Larger text Larger text Smaller text Smaller text | Order Photo Reprints

Market perversions: Chrysler retreats

Email Newsletters

Click here to sign up for one of our email newsletters.

Letters home ...

Traveling abroad for personal, educational or professional reasons?

Why not share your impressions — and those of residents of foreign countries about the United States — with Trib readers in 150 words?

The world's a big place. Bring it home with Letters Home.

Contact Colin McNickle (412-320-7836 or cmcnickle@tribweb.com).

Daily Photo Galleries

Sunday, March 9, 2014, 9:00 p.m.
 

Canadian taxpayers have been spared the financial pain of another government giveaway to an automaker — but not because their public officials have suddenly seen the light and renounced such marketplace perversions.

Five years ago, the governments of Canada and Ontario bailed out Chrysler Canada with a $2.9 billion (Canadian) loan. Canada's conservative Fraser Institute estimates taxpayers will never recover $810 million of that. Yet Fiat Chrysler CEO Sergio Marchionne lately had threatened to end vehicle production in Canada unless more corporate wealthfare was forthcoming.

Both Canada's government, controlled by the Conservative Party, and Ontario's government, controlled by the Liberal Party, were willing to entertain Mr. Marchionne's demands, which he hadn't made public.

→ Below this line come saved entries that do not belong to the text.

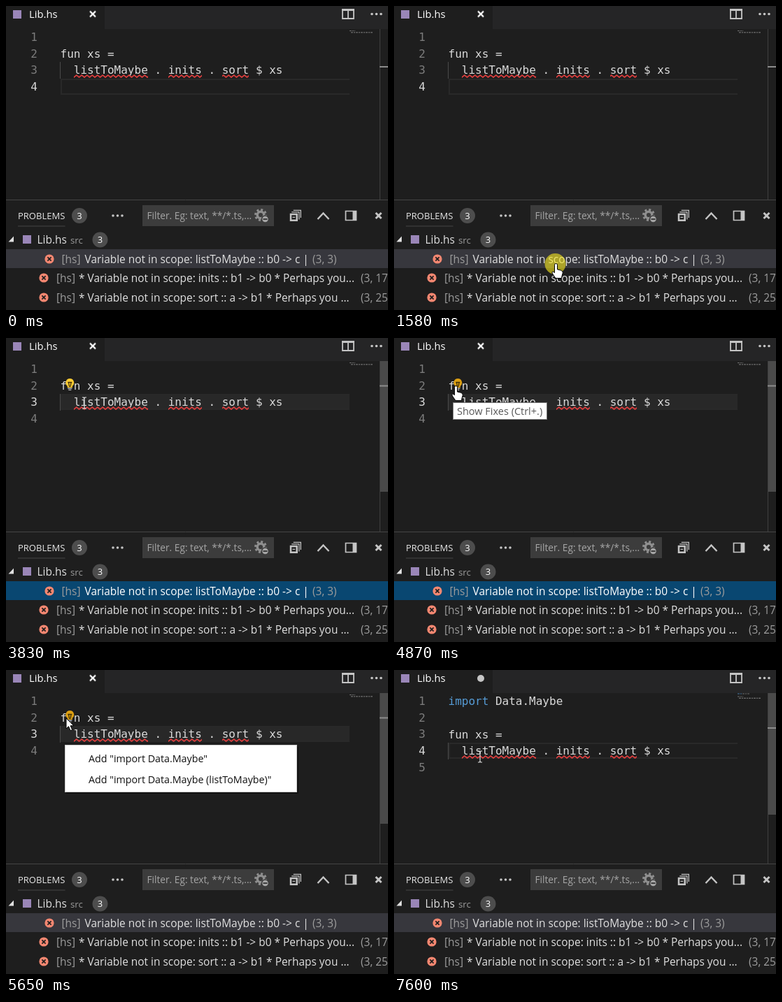
An HTML page that plays this animation: 546x435 px, repeating every 8 s.

```html
<!DOCTYPE html>
<html lang="en">
<head>
<meta charset="utf-8">
<title>Add an import from the problems panel</title>
<style>
html, body { margin: 0; width: 100%; height: 100%; overflow: hidden; background: #1e1e1e; }
svg { display: block; width: 546px; height: 435px; }
text { font: 15.45px "Open Sans", "Noto Sans", sans-serif; fill: #e0e0e0; white-space: pre; }
.code text { font: 16px "DejaVu Sans Mono", monospace; fill: #dadada; }
.code .nums text { fill: #7c7c7c; text-anchor: middle; }
text.dim { fill: #9c9c9c; }
.small { font-size: 13.3px; }
.badge text { font-size: 13px; text-anchor: middle; fill: #fff; }
.menu text { font-size: 14.25px; fill: #111; }
.line { fill: none; stroke: #c5c5c5; }

/* One 8 s timeline: 1% is 80 ms */
.a { animation: 8s step-end infinite; }
.row { animation-name: row; }
.rowText { animation-name: rowText; }
.num3 { animation-name: num3; }
.num4 { animation-name: num4; }
.before { animation-name: before; }
.after { animation-name: after; }
.body { animation-name: body; }
.current { animation-name: current; }
.range { animation-name: range; }
.mark { animation-name: mark; }
.slider { animation-name: slider; }
.bulb { animation-name: bulb; }
.glow { animation-name: glow; }
.caret { animation-name: caret; }
.tip { animation-name: tip; }
.menu { animation-name: menu; }
.item { animation-name: item; }
.pointer { animation-name: pointer; }
.click { animation-name: click; }
.hand { animation-name: hand; }
.arrow { animation-name: arrow; }
.beam { animation-name: beam; }

@keyframes row { 0%, 63.75% { fill: #37373d } 20.75% { fill: #094771 } }
@keyframes rowText { 0%, 63.75% { fill: #e0e0e0 } 20.75% { fill: #fff } }
@keyframes num3 { 0%, 89% { fill: #7c7c7c } 20.75% { fill: #d8d8d8 } }
@keyframes num4 { 0%, 89% { fill: #d8d8d8 } 20.75% { fill: #7c7c7c } }
@keyframes before { 0% { opacity: 1 } 89%, 100% { opacity: 0 } }
@keyframes after { 0% { opacity: 0 } 89%, 100% { opacity: 1 } }
@keyframes body { 0% { transform: none } 89%, 100% { transform: translateY(24px) } }
@keyframes current { 0%, 89% { transform: translateY(24px) } 20.75% { transform: none } }
@keyframes range { 0%, 89% { opacity: 0 } 20.75% { opacity: 1 } }
@keyframes mark { 0% { transform: translateY(87px) } 20.75% { transform: translateY(68.5px) } 89%, 100% { transform: translateY(83px) } }
@keyframes slider { 0% { opacity: 0; height: 187px } 45% { opacity: .5; height: 187px } 46% { opacity: 1; height: 187px } 89%, 100% { opacity: 1; height: 174px } }
@keyframes bulb { 0%, 89% { opacity: 0 } 35.25% { opacity: 1 } }
@keyframes glow { 0%, 77.3% { fill: #fc3 } 54.9% { fill: #dda013 } }
@keyframes caret { 0%, 70.625%, 95% { opacity: 0 } 65.625%, 89% { opacity: 1 } }
@keyframes tip { 0%, 63.75% { opacity: 0 } 58.875% { opacity: .35 } 59.875% { opacity: .7 } 60.875% { opacity: 1 } }
@keyframes menu { 0%, 88% { opacity: 0 } 64.625% { opacity: 1 } }
@keyframes item { 0% { opacity: 0 } 82.2%, 100% { opacity: 1 } }
@keyframes click { 0%, 21.625%, 64.625%, 88% { opacity: 0 } 19.75%, 62.75%, 87.25% { opacity: 1 } }
@keyframes hand { 0%, 44% { opacity: 0 } 5.375%, 54.9% { opacity: 1 } 64.625% { opacity: 0 } }
@keyframes arrow { 0%, 45% { opacity: 0 } 44%, 64.625% { opacity: 1 } 89% { opacity: 0 } }
@keyframes beam { 0%, 54.9% { opacity: 0 } 45%, 89%, 100% { opacity: 1 } }
@keyframes pointer {
  0% { transform: translate(485px, 432px) }
  5.375% { transform: translate(485px, 432px); animation-timing-function: steps(6, start) }
  11% { transform: translate(262px, 384px); animation-timing-function: steps(5, start) }
  15.6875% { transform: translate(231px, 369px) }
  42.125% { transform: translate(231px, 369px); animation-timing-function: steps(3, start) }
  45% { transform: translate(150px, 190px); animation-timing-function: steps(3, start) }
  47.8% { transform: translate(103px, 92px) }
  47.875% { transform: translate(112px, 93px) }
  48.875% { transform: translate(110px, 94px) }
  49.75% { transform: translate(112px, 93px) }
  51.875% { transform: translate(112px, 93px); animation-timing-function: steps(6, start) }
  57.875% { transform: translate(88px, 69px) }
  64.625% { transform: translate(86px, 69px) }
  75.375% { transform: translate(86px, 69px); animation-timing-function: steps(10, start) }
  85.1% { transform: translate(121px, 122px) }
  89%, 100% { transform: translate(123px, 124px) }
}
</style>
</head>
<body>
<svg viewBox="0 0 546 435">
  <defs>
    <pattern id="wave" width="7.5" height="5" y="98" x="97" patternUnits="userSpaceOnUse">
      <path d="M-1 3.4L0 4 3.75 1 7.5 4 8.5 3.4" fill="none" stroke="#f04040" stroke-width="1.5"/>
    </pattern>
    <g id="dots" fill="#c5c5c5"><circle cx="-6.5" r="1.8"/><circle r="1.8"/><circle cx="6.5" r="1.8"/></g>
    <path id="cross" d="M-4-4L4 4M4-4L-4 4"/>
    <g id="error">
      <circle r="6.6" fill="#f48771"/>
      <path d="M-2.6-2.6L2.6 2.6M2.6-2.6L-2.6 2.6" stroke="#1e1e1e" stroke-width="1.7"/>
    </g>
  </defs>

  <rect width="546" height="435" fill="#1e1e1e"/>

  <!-- Tab bar -->
  <rect x="141" width="405" height="33" fill="#252526"/>
  <rect x="10" y="6" width="12" height="12" fill="#9a86b8"/>
  <text x="33" y="17" style="font-size:14.8px;fill:#fff">Lib.hs</text>
  <use href="#cross" class="a before" x="124" y="11.5" stroke="#fff" stroke-width="2.4"/>
  <circle class="a after" cx="124" cy="12" r="5" fill="#c5c5c5"/>
  <path class="line" d="M481 5.5H497V18H481ZM489 5V18" stroke-width="1.8"/>
  <path d="M480 4h18v3h-18z" fill="#c5c5c5"/>
  <use href="#dots" x="529.5" y="11.5"/>

  <!-- Editor -->
  <g class="a current">
    <rect class="a range" x="78" y="80" width="413" height="23" fill="#fff" fill-opacity=".045"/>
    <path d="M491 81H79V102H491" fill="none" stroke="#292929" stroke-width="2"/>
  </g>
  <g class="code">
    <g class="nums">
      <text x="40" y="50">1</text>
      <text x="40" y="74">2</text>
      <text x="40" y="97" class="a num3">3</text>
      <text x="40" y="121" class="a num4">4</text>
      <text x="40" y="145" class="a after">5</text>
    </g>
    <text x="77.5" y="50" class="a after"><tspan fill="#569cd6">import</tspan> Data.Maybe</text>
    <g class="a body">
      <path d="M77.5 80V104" stroke="#4a4a4a"/>
      <text x="77.5" y="74">fun xs =</text>
      <text x="96.8" y="97">listToMaybe . inits . sort $ xs</text>
      <path d="M97 98h106v5H97zM232 98h48v5h-48zM309 98h38v5h-38z" fill="url(#wave)"/>
      <rect class="a caret" x="96" y="80" width="2" height="24" fill="#aeafad"/>
    </g>
  </g>

  <!-- Minimap and scroll bar -->
  <g stroke="#8a8a8a" stroke-width="1.2" stroke-dasharray="3 1 2 1" opacity=".75">
    <path class="a before" d="M491 35.5h8M493 37.8h31"/>
    <g class="a after">
      <path d="M491 34h6" stroke="#569cd6"/>
      <path d="M498 34h11M491 38h8M493 40.3h31"/>
    </g>
  </g>
  <rect class="a slider" x="534" y="33" width="12" height="187" fill="#4a4a4a"/>
  <path d="M534.5 33V277" stroke="#404040"/>
  <rect class="a mark" x="534" y="-1" width="12" height="2" fill="#8c8c8c"/>

  <!-- Panel header -->
  <path d="M0 277.5H546M17 315H84.5" stroke="#444"/>
  <text x="17" y="305" style="font-size:13px;fill:#e7e7e7">PROBLEMS</text>
  <g class="badge">
    <circle cx="105" cy="300" r="11" fill="#4d4d4d"/><text x="105" y="304.5">3</text>
    <circle cx="134.5" cy="334.5" r="11" fill="#4d4d4d"/><text x="134.5" y="339">3</text>
  </g>
  <use href="#dots" x="159.5" y="300"/>
  <rect x="195" y="285" width="188" height="30" fill="#3c3c3c"/>
  <text x="201.5" y="305" style="font-size:13.7px;fill:#a6a6a6">Filter. Eg: text, **/*.ts,...</text>
  <g fill="none" stroke="#8f8f8f">
    <circle cx="364" cy="299" r="7.5" stroke-width="3" stroke-dasharray="2.945"/>
    <circle cx="364" cy="299" r="4.8" stroke-width="3.4"/>
    <circle cx="370.5" cy="305" r="5" fill="#a5a5a5" stroke="#3c3c3c" stroke-width="1.5"/>
    <path d="M367.5 305h6" stroke="#333" stroke-width="1.8"/>
  </g>
  <path d="M14 1v9h-1V2H5V1zM3 3v1h8v8h1V3zM10 5v9H1V5zM8 7H3v5h5zM4 9h3v1H4z" fill="#c5c5c5" fill-rule="evenodd" transform="translate(404.5 290.5) scale(1.25)"/>
  <g class="line">
    <path d="M445.5 305L453.5 296.5 461.5 305" stroke-width="2.4"/>
    <path d="M485.5 293.5H500.5V306.5H485.5Z" stroke-width="1.7"/>
    <path d="M498 293V307" stroke-width="5"/>
    <use href="#cross" x="532.5" y="300" stroke-width="3"/>
  </g>

  <!-- Problem list -->
  <path d="M11 329.5V337.5H3.5Z" fill="#e0e0e0"/>
  <rect x="24" y="328" width="12" height="12" fill="#9a86b8"/>
  <text x="44.5" y="340">Lib.hs</text>
  <text x="92" y="340" class="dim small">src</text>

  <rect class="a row" y="348" width="546" height="27"/>
  <use href="#error" x="62" y="362"/>
  <text x="79.5" y="368" class="dim">[hs]</text>
  <text x="112.5" y="368" class="a rowText">Variable not in scope: listToMaybe :: b0 -> c |</text>
  <text x="438" y="368" class="dim">(3, 3)</text>

  <use href="#error" x="54" y="389"/>
  <text x="72" y="395" class="dim">[hs]</text>
  <text x="104" y="395">* Variable not in scope: inits :: b1 -> b0 * Perhaps you...</text>
  <text x="507" y="395" class="dim">(3, 17)</text>

  <use href="#error" x="54" y="417"/>
  <text x="72" y="423" class="dim">[hs]</text>
  <text x="104" y="423">* Variable not in scope: sort :: a -> b1 * Perhaps you ...</text>
  <text x="507" y="423" class="dim">(3, 25)</text>

  <!-- Light bulb, tooltip, menu -->
  <g class="a bulb">
    <rect x="87" y="60" width="10.5" height="16" fill="#1e1e1e"/>
    <path class="a glow" d="M91.3 58a6 6 0 0 1 3.5 10.8V71H87.8V68.8A6 6 0 0 1 91.3 58Z"/>
    <path d="M88.3 63.5H94.3M89.6 64L90.6 70M93 64L92 70" fill="none" stroke="#3a2c08" stroke-width="1.3"/>
    <path d="M88.3 72.2H94.3M89.3 74.4H93.3" stroke="#b5b5b5" stroke-width="1.4"/>
  </g>
  <g class="a tip">
    <rect x="84.5" y="92.5" width="134" height="24" fill="#fff" stroke="#767676"/>
    <text x="90" y="110" style="font-size:14.5px;fill:#575757">Show Fixes (Ctrl+.)</text>
  </g>
  <g class="a menu">
    <rect x="86" y="110" width="332" height="67" fill="#000" opacity=".35"/>
    <rect x="84.5" y="107.5" width="331" height="67" fill="#fff" stroke="#ccc"/>
    <rect class="a item" x="85" y="112" width="330" height="30" fill="#e9e9e9"/>
    <text x="118" y="132">Add "import Data.Maybe"</text>
    <text x="118" y="162">Add "import Data.Maybe (listToMaybe)"</text>
  </g>

  <!-- Mouse pointer -->
  <g class="a pointer" stroke-linejoin="round">
    <circle class="a click" cx="-.5" r="15" fill="#faeb1e" fill-opacity=".6"/>
    <path class="a hand" d="M-1.5 1.5a2 2 0 0 1 4 0V8l5 1.2q2.8.8 2.8 3.6L9.1 17 8.5 20.5H0L-4.5 14q-1.4-2.6.4-3.2L-1.5 12.6Z" fill="#fff" stroke="#000"/>
    <path class="a arrow" d="M0 0V15L3.5 11.7 6.1 17.7 8.7 16.6 6.1 10.8H11Z" fill="#fff" stroke="#000"/>
    <path class="a beam" d="M-3-8H-1L0-7 1-8H3M0-7V7M-3 8H-1L0 7 1 8H3" fill="none" stroke="#ddd" stroke-width="1.2"/>
  </g>
</svg>
</body>
</html>
```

But resulting controversy — including the head of Ontario's right-leaning Progressive Conservative Party decrying “corporate welfare handouts” — apparently made pursuing more government help more trouble than it was worth for the automaker.

Calling the issue a “political football,” it dropped its demands Tuesday last. Marchionne said Chrysler Canada would be less beholden to government, according to The Wall Street Journal.

Alas, this outcome will remain the exception, not the rule, until governments stop such market-distorting interventions that reward corporate arrogance, turn taxpayers into unwilling venture capitalists and invite further demands.

Subscribe today! Click here for our subscription offers.

 

 


Show commenting policy

Most-Read Editorials

  1. U.N. Watch: More propaganda
  2. Trumpeting ObamaCare: The Medicaid factor
  3. The Solyndra scandal: Government culpability
  4. The Box
  5. Sunday pops
  6. President Carbon: Hypocrisy’s trip
  7. Ford City facts: Blaming the messenger
  8. The Thursday wrap
  9. Saturday essay: Cusps of change
  10. Greensburg Laurels & Lances
  11. The Pa. pensions debate: Union hypocrisy